--- Excerpted records ---
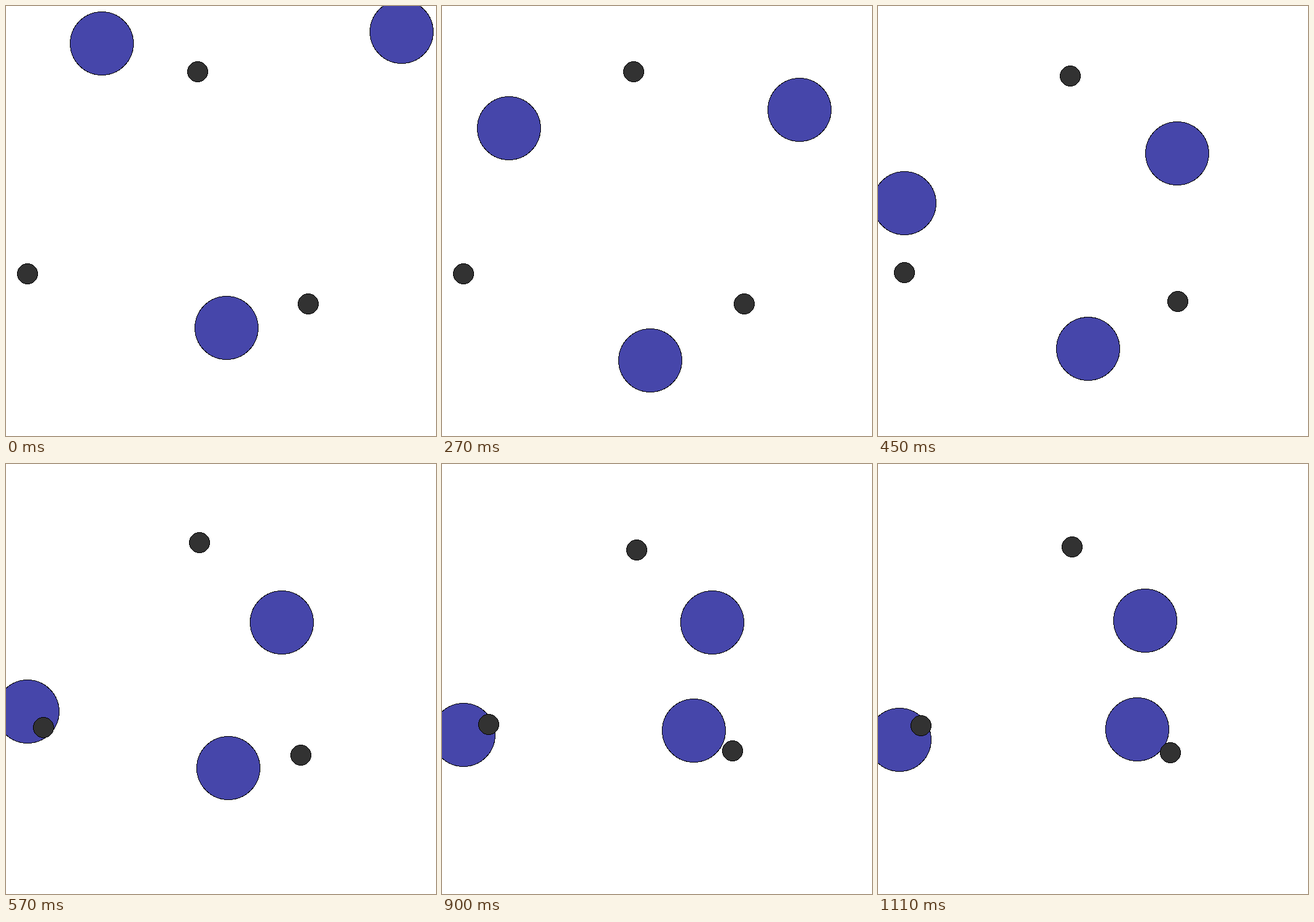
Write an HTML page that moves like this. It is 700 by 700 pixels and loops after 1170 ms.

```html
<!DOCTYPE html>
<html lang="en">
<head>
<meta charset="utf-8">
<title>Circles</title>
<style>
  html, body { margin: 0; width: 100%; height: 100%; overflow: hidden; background: #fff; }
  svg { display: block; width: 700px; height: 700px; }
  circle { stroke: #000; stroke-width: 1; shape-rendering: crispEdges; }
  .ball { fill: #4646aa; }
  .dot { fill: #323232; }
</style>
</head>
<body>
<svg viewBox="0 0 700 700"></svg>
<script>
const LOOP = 1170;
const KNOTS = [0, 3, 7, 12, 16, 19, 24];

const balls = [
  { x: [156, 156, 55, 35, 35, 35, 35], y: [61, 145, 254, 403, 435, 441, 449] },
  { x: [644, 628, 525, 449, 437, 440, 435], y: [42, 110, 217, 258, 256, 258, 255] },
  { x: [359, 347, 335, 362, 383, 410, 422], y: [524, 564, 583, 495, 461, 434, 432] }
];

// Dots share one inward pull; dx, dy is the shift at full pull.
const dots = [
  { x: 312, y: 107, dx: 4.51, dy: 33 },
  { x: 35, y: 436, dx: 41, dy: -11.6 },
  { x: 492, y: 485, dx: -19, dy: -17.6 }
];
const PULL = [0, 0, 0, 0.64, 0.775, 1, 0.85];

// Monotone cubic curve through the knots, without overshoot.
function curve(values) {
  const slopes = values.slice(1).map((v, i) => (v - values[i]) / (KNOTS[i + 1] - KNOTS[i]));
  const tangents = values.map((_, i) => {
    if (i === 0) return slopes[0];
    if (i === slopes.length) return slopes[i - 1];
    const a = slopes[i - 1], b = slopes[i];
    return a * b > 0 ? 2 * a * b / (a + b) : 0;
  });
  return step => {
    let i = 0;
    while (i < KNOTS.length - 2 && step >= KNOTS[i + 1]) i++;
    const h = KNOTS[i + 1] - KNOTS[i];
    const u = (step - KNOTS[i]) / h, w = 1 - u;
    return values[i] * w * w * (1 + 2 * u) + values[i + 1] * u * u * (3 - 2 * u)
      + h * u * w * (tangents[i] * w - tangents[i + 1] * u);
  };
}

const svg = document.querySelector("svg");

function addCircle(kind, radius) {
  const el = document.createElementNS("http://www.w3.org/2000/svg", "circle");
  el.setAttribute("class", kind);
  el.setAttribute("r", radius - 0.5);
  return svg.appendChild(el);
}

function place(el, x, y) {
  el.setAttribute("cx", Math.round(x));
  el.setAttribute("cy", Math.round(y));
}

const pull = curve(PULL);
const movers = [
  ...balls.map(b => {
    const el = addCircle("ball", 52), x = curve(b.x), y = curve(b.y);
    return step => place(el, x(step), y(step));
  }),
  ...dots.map(d => {
    const el = addCircle("dot", 17);
    return step => place(el, d.x + d.dx * pull(step), d.y + d.dy * pull(step));
  })
];

// Two steps every 90 ms, held for 30 and 60 ms.
function stepAt(t) {
  return Math.max(0, 2 * Math.floor(t / 90) - (t % 90 < 30 ? 1 : 0));
}

const start = performance.now();
function draw() {
  const step = stepAt((performance.now() - start) % LOOP);
  movers.forEach(move => move(step));
  requestAnimationFrame(draw);
}
draw();
</script>
</body>
</html>
```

--- Work task ---
Within the data above, how many lines include the string "function"? Answer with the number by itself.

--- Answer for this exercise ---
5